Most responses to exclusionary zoning operate only on the local scale to address the exclusion of lower-income households from suburban municipalities. (3) Most famously, the New Jersey Supreme Court, in Southern Burlington County NAACP v. Township of Mount Laurel, required municipalities to bear their fair share of affordable housing need. (4) New Jersey's legislative response has similarly focused on local governments' fair share obligations. (5) Other states also have a local focus. (6) Massachusetts, for example, gives developers an exemption from local zoning if a municipality does not meet a pre-determined affordable housing quota. (7)
These are appropriate responses to the conventional concern of exclusionary zoning, which consists of a local government using particular zoning techniques to force lower-income households into neighboring municipalities. These tactics benefit the excluding government's tax rolls to the detriment of its neighbors. But an exclusive focus on municipal-level exclusionary zoning misses other important problems, namely: access by lower-income households to public services and higher wages.
In contrast to the traditional focus on inter-local externalities, we argue here that the problem of exclusionary zoning should be viewed first and foremost from the perspective of lower-income households. (8) As a group, they have needs at different geographical scales. They need access to regions where employment opportunities are available and wages are high relative to costs of living. They need access to municipalities that offer an attractive mix of services and taxation. And they need housing opportunities in specific neighborhoods that are not isolated from core public services. Exclusionary zoning can operate in each of these spatial frames independently of one another. The long-standing focus of exclusionary zoning on the content of local ordinances, instead of on these broader exclusionary dynamics, has defined the problem of exclusionary zoning too narrowly. We aim to remedy that deficiency in our contribution to the Fordham Urban Law Journal's Fortieth Anniversary issue.
In Part I we describe traditional accounts of exclusionary zoning. In Part II, we explore the different geographical scales at which exclusion can operate and the varied forms exclusion can take.

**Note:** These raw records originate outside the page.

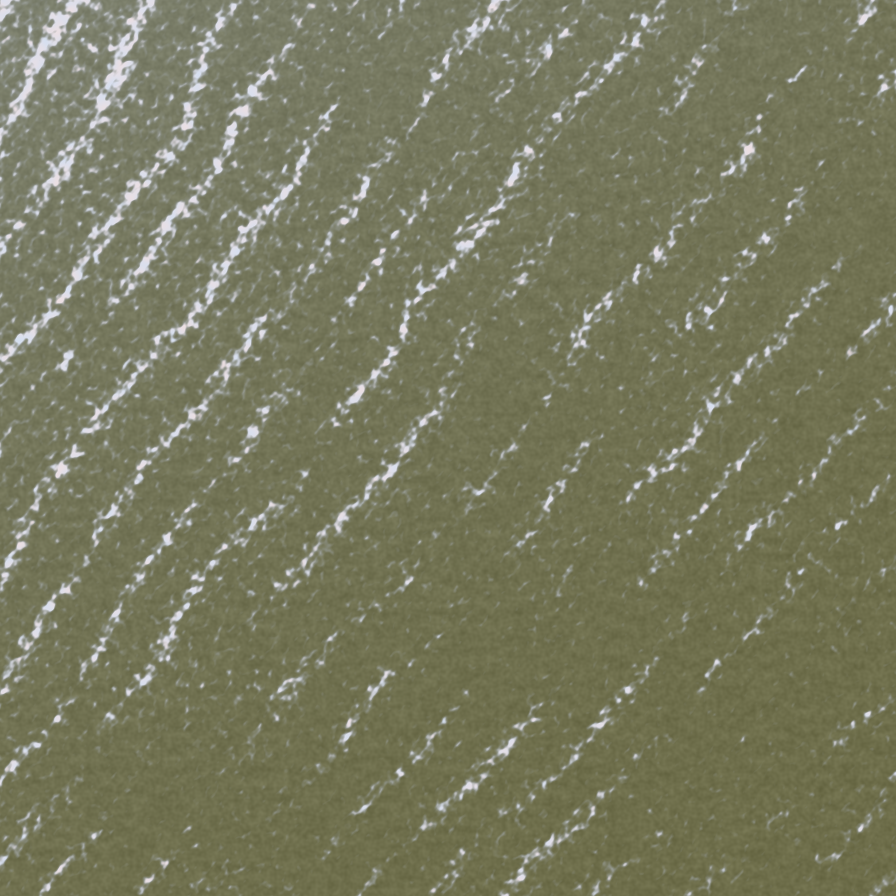
Write a WebGL 2 fragment shader that draws this texture.

```glsl
#version 300 es
precision highp float;
// Olive water seen from above, crossed by slanted broken rows of sun glints.

#define ROW_ANGLE 0.89
#define ROW_SPACING 0.072
#define ROW_WIDTH 0.0078
#define ROW_FAN 0.22
#define STREAK_FREQ 5.5
#define GLINT_FREQ 108.0
#define GLINT_LEVEL 0.47
#define ROW_GAIN 0.56
#define WATER_DEEP vec3(0.430, 0.430, 0.290)
#define WATER_PALE vec3(0.482, 0.497, 0.425)
#define GLINT_RIM vec3(0.600, 0.620, 0.610)
#define GLINT_CORE vec3(0.880, 0.875, 0.915)

uniform vec2 u_resolution;
out vec4 fragColor;

float hash(vec2 p) {
    vec3 q = fract(vec3(p.xyx) * vec3(0.1031, 0.1030, 0.0973));
    q += dot(q, q.yzx + 33.33);
    return fract((q.x + q.y) * q.z);
}

// Contribution of one lattice corner with a random unit gradient
float corner(vec2 cell, vec2 offset) {
    float angle = 6.2832 * hash(cell);
    return dot(vec2(cos(angle), sin(angle)), offset);
}

float gradientNoise(vec2 p) {
    vec2 i = floor(p), f = fract(p);
    vec2 w = f * f * f * (f * (f * 6.0 - 15.0) + 10.0);
    vec2 e = vec2(1.0, 0.0);
    float low = mix(corner(i, f), corner(i + e, f - e), w.x);
    float high = mix(corner(i + e.yx, f - e.yx), corner(i + 1.0, f - 1.0), w.x);
    return mix(low, high, w.y);
}

// Strength of the glint rows: x runs along them, y across them
float glintRows(vec2 q, vec2 p, float density) {
    float across = q.y * (1.0 - ROW_FAN * q.x);
    across += 0.035 * gradientNoise(p * 2.7 + 40.0);
    across += 0.017 * gradientNoise(p * 10.0 + 70.0);
    float v = across / ROW_SPACING + 50.0;
    float row = floor(v);
    float shift = 0.25 * (hash(vec2(row, 7.0)) - 0.5);
    float dist = (fract(v) - 0.5 - shift) * ROW_SPACING;

    // Break each row into streaks of uneven strength and width
    float streak = gradientNoise(vec2(q.x * STREAK_FREQ + 30.0, row * 7.37));
    streak += 0.6 * gradientNoise(vec2(q.x * STREAK_FREQ * 3.3 + 90.0, row * 5.71));
    float strength = smoothstep(-0.55, 0.30, streak + 0.45 * (density - 0.45));
    float width = ROW_WIDTH * (0.65 + 0.45 * strength);
    float core = exp(-dist * dist / (width * width));
    float fringe = exp(-dist * dist / (6.0 * width * width));
    return strength * mix(core, fringe, 0.25);
}

void main() {
    vec2 p = gl_FragCoord.xy / u_resolution.y;
    vec2 uv = gl_FragCoord.xy / u_resolution;
    float c = cos(ROW_ANGLE), s = sin(ROW_ANGLE);
    vec2 q = mat2(c, -s, s, c) * (p - 0.5);

    // Water: paler to the upper left, with soft ripples and mottled grain
    float pale = clamp(0.65 * uv.y + 0.35 * (1.0 - uv.x), 0.0, 1.0);
    float density = 0.5 + 0.5 * (uv.y - uv.x);
    vec3 color = mix(WATER_DEEP, WATER_PALE, pale * pale);
    color += 0.028 * gradientNoise(p * vec2(30.0, 75.0) + 11.0);
    color += 0.040 * gradientNoise(p * 115.0 + 23.0);
    color += 0.035 * gradientNoise(p * 230.0 + 61.0);

    // Small facets, slightly stretched along the rows
    vec2 facet = q * vec2(0.72, 1.0) * GLINT_FREQ + 200.0;
    float sparkle = 0.8 * gradientNoise(facet);
    sparkle += 0.42 * gradientNoise(facet * 1.9 + 57.0);

    // Rows lift the facets into glints; patches of loose specks fill between
    float loose = 0.36 * density * density - 0.09;
    loose += 0.24 * gradientNoise(p * 6.0 + 130.0);
    float glint = sparkle + ROW_GAIN * glintRows(q, p, density) + loose - GLINT_LEVEL;

    // Faint sheen, bluish rim, then a near-white core with a warm or cool tint
    float tint = gradientNoise(p * 70.0 + 310.0);
    vec3 core = GLINT_CORE + 0.08 * tint * vec3(1.0, 0.0, -0.6);
    color = mix(color, GLINT_RIM, 0.30 * smoothstep(-0.32, 0.02, glint));
    color = mix(color, GLINT_RIM, 0.75 * smoothstep(-0.12, 0.18, glint));
    color = mix(color, core, smoothstep(0.02, 0.38, glint));

    fragColor = vec4(clamp(color, 0.0, 1.0), 1.0);
}
```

Finally, in Part III, we discuss the need for more finely-tuned judicial interventions to comprehensively address exclusion in its many forms.
I. THE LOCAL FOCUS OF EXCLUSIONARY ZONING
Contemporary concerns about exclusionary zoning are intimately bound up with Twentieth Century suburbanization. …